* _REQUIRED ACTION_
For each line in the material below that holds "front", copy that line.

* _GIVEN ENTRIES_
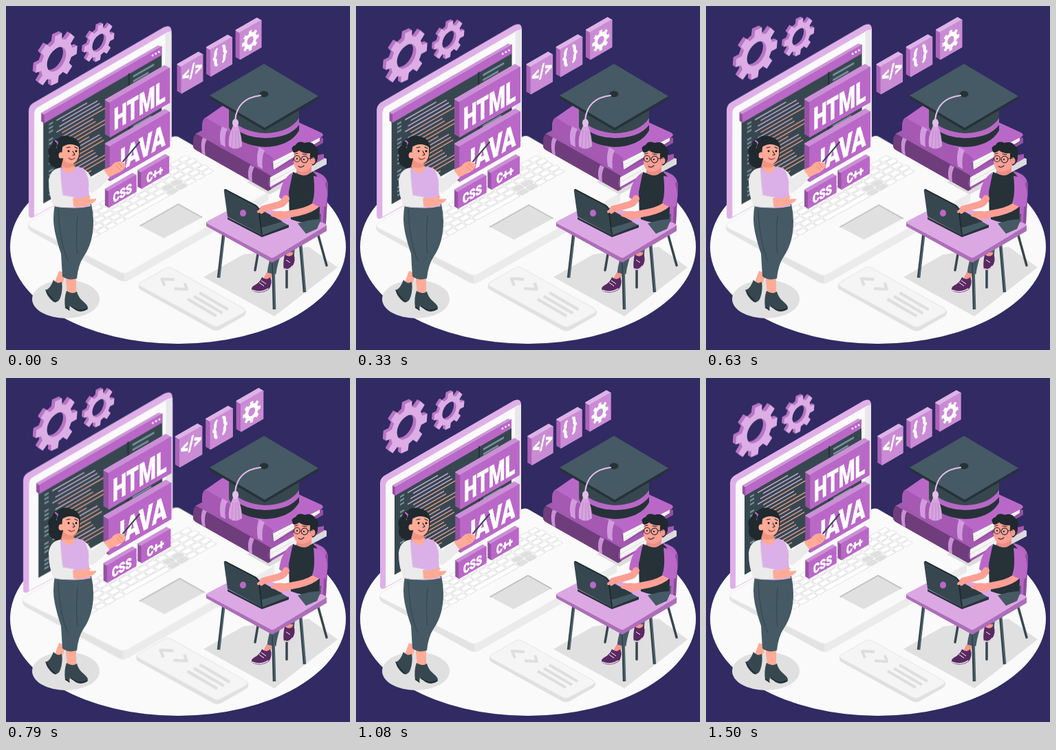
An HTML page for the animation above (1540 ms loop, 500 by 500 pixels).

```html
<!DOCTYPE html>
<html lang="en">
<head>
<meta charset="utf-8">
<title>Learning to code</title>
<style>
html, body { margin: 0; width: 100%; height: 100%; overflow: hidden; background: #312a63; }
svg { display: block; width: 100vw; height: 100vh; }
text { font-family: Roboto, Inter, sans-serif; font-weight: 900; fill: #fff; stroke: #fff; stroke-width: .6; }
.line { fill: none; stroke-linecap: round; stroke-linejoin: round; }
#laptop { transform-origin: 207px 212px; }
#titles { transform-origin: 191px 190px; }
#tiles { transform-origin: 310px 73px; }
#slab { transform-origin: 271px 425px; }
</style>
</head>
<body>
<svg viewBox="0 0 500 500">
  <rect width="500" height="500" fill="#312a63"/>
  <ellipse cx="250" cy="350" rx="244" ry="141" fill="#fafafa"/>
  <g fill="#e0e0e0">
    <ellipse cx="87" cy="426" rx="49" ry="28"/>
    <path d="M287 394L345 361L440 350L482 380L390 451Z"/>
  </g>
  <g id="gears"></g>
  <g id="laptop"></g>
  <g id="titles"></g>
  <g id="tiles"></g>
  <g id="slab">
    <path d="M194 405V410Q195 412 199 414L300 470Q305 472 310 470L345 450Q348 448 348 443Z" fill="#e0e0e0"/>
    <path d="M197 402L232 382Q237 379 242 382L344 439Q349 443 344 446L310 464Q305 467 300 464L197 408Q192 405 197 402Z" fill="#f5f5f5" stroke="#e6e6e6"/>
    <g class="line" stroke="#dedede" stroke-width="4" style="stroke-linecap:butt">
      <path d="M245 398L227 397L231 407M245 411L263 412L260 403"/>
      <path d="M281 417L322 441M273 422L314 446M264 426L305 450"/>
    </g>
  </g>

  <g id="books">
    <path d="M350 256L383 274L466 230V222L440 215Z" fill="#dcdcdc"/>
    <path d="M275 186L290 178L400 228L462 215V222L382 268Z" fill="#a259b0"/>
    <path d="M384 249L440 218V232L384 263Z" fill="#f5f5f5"/>
    <path d="M384 256L440 225" stroke="#dcdcdc"/>
    <path d="M277 186Q272 188 272 196V205Q273 208 277 210L381 269L386 266Q378 260 385 247L380 244Z" fill="#6f3d7b"/>
    <path d="M286 191L292 194Q287 201 290 217L285 214Q282 200 286 191ZM355 231L361 234Q356 242 358 256L353 253Q350 240 355 231Z" fill="#ca8fd6"/>
    <path d="M286 185L383 243L461 199V192L440 185Z" fill="#9350a1"/>
    <path d="M388 224L456 190V196L389 238Z" fill="#fafafa"/>
    <path d="M390 231L456 194M390 235L440 207" stroke="#dcdcdc"/>
    <path d="M289 163L312 147L340 130L458 184Q463 187 459 190L386 227Z" fill="#ba68c8"/>
    <path d="M290 162Q285 165 285 173V181Q285 185 289 187L382 243L392 239Q382 233 389 222L383 217Z" fill="#a559b3"/>
    <path d="M314 175L322 179Q317 187 319 205L312 201Q309 186 314 175ZM368 205L376 210Q371 219 373 237L366 233Q363 217 368 205Z" fill="#d29bdd"/>
  </g>

  <g id="cap">
    <path d="M324 146V176Q335 203 375 204Q416 203 426 180V146Z" fill="#37474f"/>
    <path d="M329 166Q345 183 376 185Q412 184 426 163V173Q412 192 376 192Q345 191 331 176Z" fill="#b768c5"/>
    <path d="M331 176Q346 191 376 192Q412 192 426 173V181Q412 204 376 205Q344 203 332 186Z" fill="#263238"/>
    <path d="M296 130V134L376 181L454 135V131Z" fill="#263238"/>
    <path d="M375 84L454 131L376 177L296 130Z" fill="#455a64"/>
    <ellipse cx="375" cy="128" rx="6.5" ry="4.5" fill="#263238"/>
    <path class="line" d="M370 130Q336 134 333 166" stroke="#e3bdea" stroke-width="2.2"/>
    <path d="M330 174Q322 190 324 204Q333 211 343 204Q343 188 337 174Z" fill="#d6a4df"/>
    <path d="M330 181L328 206M334 181V207M337 181L339 206" stroke="#bd7fc9" stroke-width=".8"/>
    <ellipse cx="333.500" cy="170" rx="4.500" ry="6" fill="#e3bdea"/>
  </g>

  <g id="student">
    <g class="line" stroke="#37474f" stroke-width="3.500">
      <path d="M453 330L466 377M367 355L362 384M408 352V409"/>
    </g>
    <path d="M447 240Q469 245 468 264L465 316Q464 324 454 331L442 334Z" fill="#b564c3"/>
    <path d="M464 258Q468 250 468 264L465 316Q464 324 455 330Q461 322 461 312Z" fill="#8e4d9b"/>
    <path class="line" d="M396 352Q388 372 386 389M414 344L412 366" stroke="#455a64" stroke-width="13" style="stroke-linecap:butt"/>
    <path d="M379 387L387 390L382 402L373 398ZM407 358L417 358L416 366L406 366Z" fill="#f4978d"/>
    <path d="M372 394Q379 400 384 394Q388 403 382 412Q370 420 358 414Q355 409 361 406Q369 402 372 394ZM405 361Q412 367 418 360Q422 370 416 379Q410 387 404 382Q402 377 405 361Z" fill="#592962"/>
    <path class="line" d="M358 413Q370 418 381 411M405 382Q411 385 416 378" stroke="#e8d5ec" stroke-width="1.500"/>
    <path d="M368 402L375 407M371 399L378 404M407 369L413 373" stroke="#fff"/>
    <path d="M414 310L458 302L456 324L432 334Z" fill="#455a64"/>
    <path d="M416 242Q400 252 397 278Q405 285 414 284Z" fill="#ba68c8"/>
    <path d="M417 241Q431 249 446 241Q458 250 457 266L455 316Q433 322 412 311L411 270Z" fill="#263238"/>
    <path d="M423 230L444 228V241Q434 251 422 242Z" fill="#ec8f86"/>
    <path d="M419 209Q430 203 446 210L448 228Q442 240 430 241Q419 240 418 226Z" fill="#fd9f95"/>
    <path d="M417 212Q413 204 421 202Q425 195 434 199Q444 196 449 203Q456 208 453 217Q454 228 446 232Q441 226 442 214Q432 215 426 210Q420 215 417 212Z" fill="#1f292e"/>
    <ellipse cx="446" cy="225" rx="3.500" ry="5" fill="#f4978d"/>
    <g class="line" stroke="#263238" stroke-width="1.200">
      <circle cx="423" cy="222" r="4.500"/><circle cx="434" cy="223" r="4.800"/>
      <path d="M439 222L446 221M420 215L424 214M431 215L437 216M425 233Q429 236 433 232"/>
    </g>
    <circle cx="423" cy="222" r="1.100"/><circle cx="433" cy="223" r="1.100"/>
    <g class="line" stroke="#37474f" stroke-width="4.500" style="stroke-linecap:butt">
      <path d="M317 326L309 395M388 366L390 441M428 345L434 416"/>
    </g>
    <path d="M318 326L310 395M389 366L391 441M429 345L435 416" stroke="#546e7a" stroke-width="1.300"/>
    <path d="M291 314V320L387 373L466 327V318Z" fill="#ad6eb9"/>
    <path d="M294 312L342 287L410 302L456 314Q464 315 466 319L390 365Q387 367 384 365L294 317Q289 315 294 312Z" fill="#dba8e4"/>
    <path d="M413 280L456 280L455 314Q438 319 414 310Z" fill="#263238"/>
    <path d="M424 316Q444 309 458 310L452 324L436 331Z" fill="#455a64"/>
    <path class="line" d="M407 280Q404 287 396 289L374 295" stroke="#fd9f95" stroke-width="10"/>
    <path d="M322 306L372 333L411 319L368 294Z" fill="#455a64"/>
    <path d="M345 305L373 322L402 313L372 298Z" fill="#2c3a41"/>
    <path d="M322 307V310L372 336L411 322V318L372 333Z" fill="#263238"/>
    <path d="M319 266Q316 266 317 270L322 306L372 333L367 294Q366 291 363 289Z" fill="#37474f"/>
    <path class="line" d="M319 267L363 290Q366 292 367 295L372 332" stroke="#1f292e" stroke-width="1.800"/>
    <ellipse cx="344.500" cy="301" rx="4.500" ry="5" fill="#ba68c8"/>
    <path class="line" d="M373 294L367 299M378 295L371 300" stroke="#fd9f95" stroke-width="4"/>
    <path class="line" d="M453 287Q444 296 425 300L404 304" stroke="#fd9f95" stroke-width="10"/>
    <path d="M406 299Q395 296 386 302Q382 306 391 307L401 311L409 309Z" fill="#fd9f95"/>
    <path d="M447 247Q466 248 467 276L465 291Q454 294 445 286Q450 274 447 247Z" fill="#ba68c8"/>
  </g>

  <g id="teacher">
    <path d="M77 385L88 389L80 408L70 404ZM86 390L102 389L102 418L89 417Z" fill="#ffab97"/>
    <path d="M69 398Q75 405 81 401Q83 412 79 424Q76 432 69 430Q58 421 58 413Q65 410 69 398ZM88 414Q96 420 103 415Q105 424 114 431Q121 437 118 441Q110 447 101 442L93 435L92 442L86 439Q84 424 88 414Z" fill="#37474f"/>
    <path d="M58 413Q64 424 72 430M87 438L92 442M94 436Q106 446 118 440" class="line" stroke="#1f292e" stroke-width="1.500"/>
    <path d="M71 288Q67 309 71 328Q75 346 80 360L82 393Q91 400 103 396Q105 376 113 364Q127 344 127 313Q127 300 124 288Z" fill="#455a64"/>
    <path class="line" d="M104 305Q101 342 104 360M76 295Q78 345 90 370" stroke="#37474f" stroke-width="1.200"/>
    <path d="M75 193Q82 186 94 190Q105 192 108 204L106 222L91 235Q80 241 70 234Q59 229 63 218Q58 207 67 202Q67 195 75 193Z" fill="#1f292e"/>
    <path class="line" d="M72 196Q78 199 74 206" stroke="#ba68c8" stroke-width="2.500"/>
    <path d="M83 222L98 224L99 234Q92 242 80 234Z" fill="#f2937f"/>
    <path d="M82 205Q93 197 106 205L106 216Q104 228 96 229Q85 229 81 218Z" fill="#ffab97"/>
    <path d="M78 212Q82 197 96 199Q104 199 107 208Q106 193 90 191Q74 192 73 211Z" fill="#1f292e"/>
    <ellipse cx="80" cy="217" rx="3.500" ry="4.500" fill="#ffab97"/>
    <g class="line" stroke="#1f292e" stroke-width="1.200">
      <path d="M88 206L93 205M100 205L104 207M97 211L100 216L97 217"/>
      <path d="M91 221Q95 225 100 221" stroke="#a23c45"/>
    </g>
    <circle cx="91" cy="211" r="1.400"/><circle cx="102" cy="211" r="1.400"/>
    <path d="M108 235Q119 238 125 251L142 238L151 249Q138 264 125 272Q116 269 111 258Z" fill="#ebebeb"/>
    <path d="M79 234Q92 242 103 233L113 236Q122 250 120 266L123 291Q98 297 73 290L76 252Z" fill="#dbb0e8"/>
    <path d="M81 233Q91 238 101 232Q100 242 91 243Q83 241 81 233Z" fill="#ffab97"/>
    <path d="M79 235Q64 237 62 254Q62 276 69 290Q82 294 100 292L99 278L83 275L80 258Z" fill="#ebebeb"/>
    <path class="line" d="M80 250L82 275L99 278M71 291Q84 294 99 292" stroke="#d8d8d8"/>
    <path d="M97 279Q107 281 114 278Q121 274 123 277L119 281L131 280Q132 283 125 287Q113 294 98 291Z" fill="#ffab97"/>
    <path d="M142 238L153 233Q158 225 166 226Q174 228 174 232Q171 240 162 243L150 249Z" fill="#ffab97"/>
    <path class="line" d="M164 229L170 235M161 233L167 239" stroke="#e58479"/>
    <path class="line" d="M170 226L194 198" stroke="#37474f" stroke-width="2"/>
  </g>
</svg>
<script>
const SLOPE = 0.577, LOOP = 1540;
const purple = "#ba68c8";
const get = id => document.getElementById(id);
const iso = (x, y, s = 1) => `matrix(${s} ${-s * SLOPE} 0 1 ${x} ${y})`;
const poly = (pts, fill, more = "") => `<polygon points="${pts}" fill="${fill}" ${more}/>`;
const label = (s, x, y, size, squeeze) =>
  `<text transform="${iso(x, y, squeeze)}" font-size="${size}">${s}</text>`;

// Upright slab: front face plus its left and top edges
function block(x, y, w, h, d, front, side, top) {
  const r = y - w * SLOPE, k = d * SLOPE, join = c => `stroke="${c}" stroke-width="1.5" stroke-linejoin="round"`;
  return poly([x, y, x - d, y - k, x - d, y + h - k, x, y + h], side, join(side)) +
    poly([x, y, x - d, y - k, x + w - d, r - k, x + w, r], top, join(top)) +
    poly([x, y, x + w, r, x + w, r + h, x, y + h], front, join(front));
}

// Toothed ring, cut out in the middle
function ring(R, hole, turn = 0) {
  const pts = [], n = 8, step = Math.PI * 2 / n;
  for (let i = 0; i < n; i++)
    for (const [f, r] of [[-0.31, 0.75], [-0.21, 1], [0.21, 1], [0.31, 0.75]]) {
      const a = (i + f) * step + turn;
      pts.push((Math.cos(a) * R * r).toFixed(2) + " " + (Math.sin(a) * R * r).toFixed(2));
    }
  return `M${pts.join("L")}ZM${hole} 0A${hole} ${hole} 0 1 0 ${-hole} 0A${hole} ${hole} 0 1 0 ${hole} 0Z`;
}
function gear(x, y, R, depth) {
  const d = ring(R, R * 0.46, 0.1);
  let out = "";
  for (let k = depth; k >= 0; k -= 0.5)
    out += `<path d="${d}" fill-rule="evenodd" fill="${k ? "#b875c5" : "#dcaee5"}" transform="${iso(x - k, y - k * SLOPE, 0.866)}"/>`;
  return out;
}

function screen() {
  let s = `<path d="M35 153Q35 146 41 142L229 33Q240 28 240 39V196L41 306Q35 308 35 302Z" fill="#dfb0e8"/>
    <path d="M43 158Q43 151 48 148L233 41Q240 37 240 45V196L43 304Z" fill="#fafafa"/>
    <path d="M231 43L240 38V196L231 198Z" fill="#e9e6ec"/>` +
    poly([56, 157, 226, 60, 226, 190, 56, 286], "#37474f") +
    poly([53, 156, 221, 59, 226, 61, 57, 159], "#cf94da") +
    poly([57, 159, 226, 61, 226, 73, 57, 171], purple) +
    poly([53, 156, 57, 159, 57, 171, 53, 168], "#93509f");
  for (let i = 0; i < 3; i++) s += `<circle cx="${213 + i * 4.5}" cy="${73.5 - i * 2.5}" r="1.4" fill="#fff"/>`;
  let rows = "";
  for (let i = 0; i < 19; i++) {
    const y = 18 + i * 5.6, warm = i > 3 && i % 5;
    const from = 18 + (i * 5 % 3) * 4, len = 44 + (i * 37 % 30);
    rows += `<path d="M${from} ${y}h${len}" stroke="${warm ? "#eda191" : "#d5b5e0"}" stroke-width="1.5"/>`;
    if (i % 4 != 3) rows += `<path d="M7 ${y}h6" stroke="#78909c" stroke-width="2.6"/>`;
  }
  rows += `<path d="M122 10V104" stroke="#263238" stroke-width="2"/>
    <path d="M128 18h30M128 25h22M128 90h26M128 97h20" stroke="#78909c" stroke-width="3"/>`;
  return s + `<g transform="matrix(1 -.572 0 1 57 159)">${rows}</g>`;
}

function base() {
  let s = `<path d="M34 316V321Q36 325 40 327L165 396Q172 400 179 396L379 282V269Z" fill="#e3e3e3"/>
    <path d="M172 385V399Q176 398 179 396L379 282V269Z" fill="#ebebeb"/>
    <path d="M38 312L241 191Q246 189 250 191L376 264Q381 268 376 272L179 384Q172 388 165 384L38 320Q31 316 38 312Z" fill="#fafafa" stroke="#efefef"/>`;
  let keys = "";
  for (let r = 0; r < 5; r++)
    for (let c = 0; c < 14; c++) {
      if (r == 4 && c > 3 && c < 9) continue;
      const grey = c > 8 && c < 11 && r > 2;
      keys += `<rect x="${c * 14.4 + (r % 2) * 2}" y="${r * 9.6}" width="12.4" height="7.8" rx="1.5" fill="${grey ? "#e0e0e0" : "#fff"}"/>`;
    }
  keys += `<rect x="57.6" y="38.4" width="70" height="7.8" rx="1.5" fill="#fff"/>`;
  return s + `<g transform="matrix(.874 -.4856 .8727 .4885 86 314)" stroke="#dcdcdc">${keys}</g>
    <path d="M195 318L250 287L284 306L229 336Z" fill="#e0e0e0"/>
    <path d="M195 318L250 287L284 306" class="line" stroke="#bdbdbd" stroke-width="1.5"/>`;
}

get("gears").innerHTML = gear(73.5, 77.5, 35, 4.5) + gear(135.5, 53.5, 25.5, 3.5);
get("laptop").innerHTML = base() + screen();

const plate = (x, y, w, h, d) => block(x, y, w, h, d, purple, "#9552a2", "#cb8fd6");
get("titles").innerHTML =
  plate(152, 204, 85, 49, 7) + label("JAVA", 158, 244, 43, 0.68) +
  plate(152, 141, 85, 49, 7) + label("HTML", 157, 181, 43, 0.63) +
  plate(150, 268, 39, 23, 5) + label("CSS", 156, 285, 18.5, 0.77) +
  plate(197, 241, 39, 23, 5) + label("C++", 204, 257, 18.5, 0.74);

const icons = [
  label("&lt;/&gt;", 257, 111, 26, 0.8),
  label("{ }", 300.5, 86, 27, 0.86),
  `<path d="${ring(14.5, 5.5)}" fill="#fff" fill-rule="evenodd" transform="${iso(354.5, 50.5, 0.84)}"/>`
];
get("tiles").innerHTML = icons.map((icon, i) =>
  block(256 + i * 42, 88 - i * 24.4, 30, 38, 6, "#ca8bd5", "#ab63b8", "#deb3e6") + icon).join("");

// Double heartbeat: [time, amount of growth]
const beat = [[0, 0.13], [134, 1], [422, 0], [582, 0], [736, 1], [890, 0], [1520, 0], [1540, 0.13]];
const timing = { duration: LOOP, iterations: Infinity, easing: "linear" };
const pulse = beat.map(([t, k]) => ({ offset: t / LOOP, transform: `scale(${1 + 0.091 * k})` }));
const moves = ["laptop", "titles", "tiles", "slab"].map(id => get(id).animate(pulse, timing));
moves.push(get("gears").animate(
  [0, -10, 0].map(y => ({ transform: `translateY(${y}px)` })), timing));
moves.forEach(m => { m.startTime = document.timeline.currentTime; });
</script>
</body>
</html>
```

* _PROBLEM SOLUTION_
// Upright slab: front face plus its left and top edges
function block(x, y, w, h, d, front, side, top) {
    poly([x, y, x + w, r, x + w, r + h, x, y + h], front, join(front));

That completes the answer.